The lower hull tub is nicely done with detail on both the sides and the bottom. There are 2 small nubs on each end of the tub that will need to be removed. Other than the nubs, there are no other visible molding marks, flash, or seam lines.
There are 2 identical Sprue Bs. They contain the running gear, road wheels, springs, and other miscellaneous parts. Again, there is no flash or other marks marring the parts in locations that will be visible on the finished model. According to Mr. Doyle, the road wheels have the correct number of bolts for those of you who count those types of things.
There are also 2 D sprues, but they provide different parts. The first Sprue D contains the sand skirts, which are thin, but the edges are not beveled thereby creating a better scale impression. The parts are again nicely-molded with good detail, however there is a small amount of flash on some of the parts on this sprue. The turret is found on the second Sprue D in 3 parts. To my eye and touch, there does not appear to be any casting texture on the turret pieces. However, again according to Mr. Doyle’s text and pictures, the Valentine turret had very noticeable casting texture. There are two mantlets provided and the instructions indicate this is not a modeler’s choice, as they call for using only part D11.

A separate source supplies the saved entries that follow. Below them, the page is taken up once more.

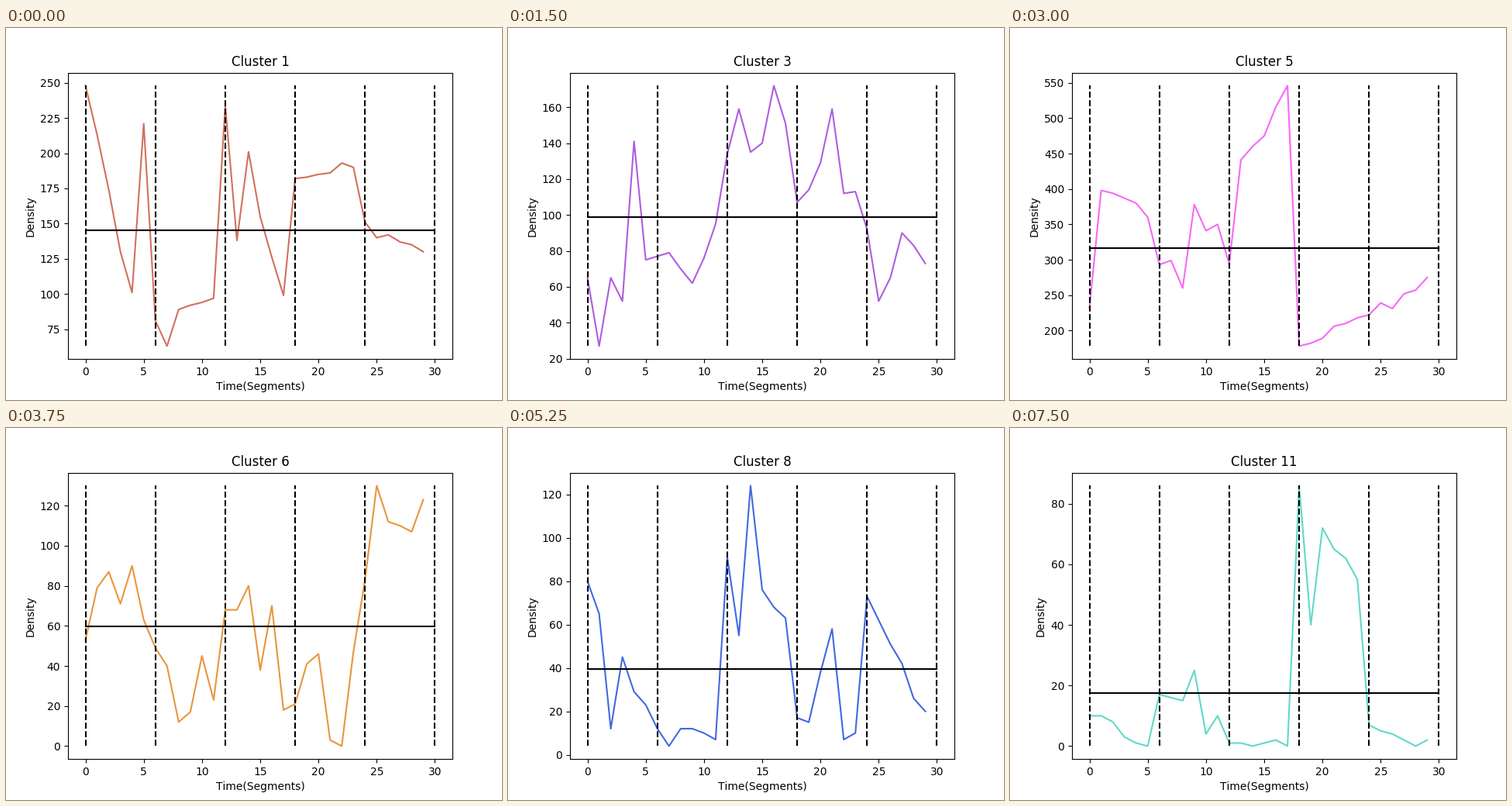
Recreate the animation shown at these times as a matplotlib script. Size 640 by 480 pixels, loop 8000 ms.

```python
import numpy as np
import matplotlib.pyplot as plt
from matplotlib.animation import FuncAnimation

STEP = 250          # ms per animation tick
HOLD = 3            # ticks each chart stays on screen
TICKS = 32
SEGMENT = 6         # samples between two dashed dividers
PARTS = 5
COUNT = SEGMENT * PARTS

plt.rcParams["text.kerning_factor"] = 6
charts = {}


def add_trend(color, mean, ends, spikes):
    """One straight trend per segment, lightly roughened, with a few spikes."""
    number = len(charts) + 1
    rng = np.random.default_rng(number)
    series = np.concatenate([np.linspace(a, b, SEGMENT) for a, b in ends])
    for x, value in spikes.items():
        series[x] = value
    low, high = series.min(), series.max()
    rough = rng.normal(0, 0.02 * (high - low), COUNT)
    rough[::SEGMENT] = rough[SEGMENT - 1::SEGMENT] = 0
    rough[list(spikes)] = 0
    charts[number] = color, mean, np.clip(series + rough, low, high).round()


def add_random(color, low, high):
    """A random level per segment plus noise, scaled to low..high."""
    number = len(charts) + 1
    rng = np.random.default_rng(number)
    raw = np.repeat(rng.uniform(0, 1, PARTS), SEGMENT) + rng.normal(0, 0.22, COUNT)
    series = np.interp(raw, [raw.min(), raw.max()], [low, high]).round()
    charts[number] = color, series.mean(), series


add_trend("#d2705e", 145.4,
          [(248, 60), (81, 97), (234, 99), (182, 190), (151, 130)],
          {5: 221, 7: 63, 13: 138, 14: 201})
add_trend("#5bf02e", 81.7,
          [(73, 86), (142, 55), (27, 47), (136, 130), (67, 58)],
          {3: 42, 11: 107, 12: 89, 13: 31, 20: 86, 27: 102})
add_random("#b05ce0", 27, 172)
add_trend("#0ce857", 31.3,
          [(89, 22), (13, 8), (30, 33), (3, 10), (51, 37)],
          {1: 32, 3: 77, 12: 92, 26: 59})
add_trend("#f768f7", 316.4,
          [(420, 360), (293, 350), (400, 546), (178, 218), (222, 275)],
          {0: 232, 8: 260, 9: 378, 12: 294})
add_random("#e8963c", 0, 130)
add_trend("#e9f835", 40.6,
          [(8, 18), (19, 20), (28, 16), (102, 112), (66, 20)],
          {0: 80, 1: 30, 3: 7, 15: 8, 19: 64, 22: 111, 23: 72, 27: 68})
add_trend("#4169e1", 39.5,
          [(80, 23), (12, 7), (91, 63), (17, 10), (73, 20)],
          {2: 12, 7: 4, 13: 55, 14: 124, 20: 38, 21: 58})
add_random("#d84a8c", 35, 160)
add_random("#7fb53a", 108, 262)
add_trend("#62d8ca", 17.5,
          [(10, 0), (17, 10), (1, 0), (86, 55), (7, 2)],
          {9: 25, 10: 4, 19: 40})

fig, ax = plt.subplots(figsize=(6.4, 4.8), dpi=100)


def draw(tick):
    number = tick // HOLD + 1
    color, mean, density = charts[number]
    ax.clear()
    ax.plot(density, color=color)
    ax.plot([0, COUNT], [mean, mean], "k-")
    for x in range(0, COUNT + 1, SEGMENT):
        ax.plot([x, x], [density.min(), density.max()], "k--")
    ax.set_title(f"Cluster {number}")
    ax.set_xlabel("Time(Segments)")
    ax.set_ylabel("Density")
    return ax.lines


anim = FuncAnimation(fig, draw, frames=TICKS, interval=STEP,
                     init_func=lambda: draw(0), repeat=True, repeat_delay=0)
plt.show()
```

The 2-pounder gun barrel is molded in a single piece. There is some interior detail provided for the turret, including the gun breech, the coaxial machine gun, and the radio (which matches up very nicely to the No. 19 wireless radio shown in Mr. Doyle’s book). In addition, the turret hatch has detail on both sides, so the modeler can take full advantage of having those crew figures supplied in the kit.
Sprues A and C provide the parts for the upper hull and all the items found there. Again, the detail is quite good. The fret of photo-etch parts is thin and the detail is well-done. Based on a quick read through the directions, the kit does not include plastic parts to use in place of the PE for modelers who prefer to avoid dealing with brass.
The three crew figures are found on Sprue F. The uniforms worn by the crew figures are appropriate for the North African locale. Figure A is the crewman using binoculars; he is wearing standard uniform items for an officer in North Africa: Long khaki drill pants and a pullover sweater. He also is wearing non-standard rubber-soled suede chukka boots. Figure B, the seated figure, is also wearing standard desert attire: the black beret of the Royal Tank Regiment (which matches the markings provided for the tanks), the standard long-sleeved khaki shirt with the sleeves rolled up, khaki shorts, socks, short puttees, and leather ankle boots. Figure C, the standing figure wearing the beret, wears the same clothing as Figure B.
The detail on these figures is impressive, and in my opinion is easily comparable to Dragon’s current line of figures. Each of the heads has different facial features, and the only drawback is the large amount of flash and very noticeable mold seams that may be troublesome to remove without removing surrounding detail.
This is the first Miniart AFV kit I have examined and I must say I am impressed with the detail and quality of the parts. The inclusion of the figures makes this a very attractive kit ripe for inclusion in a North African diorama.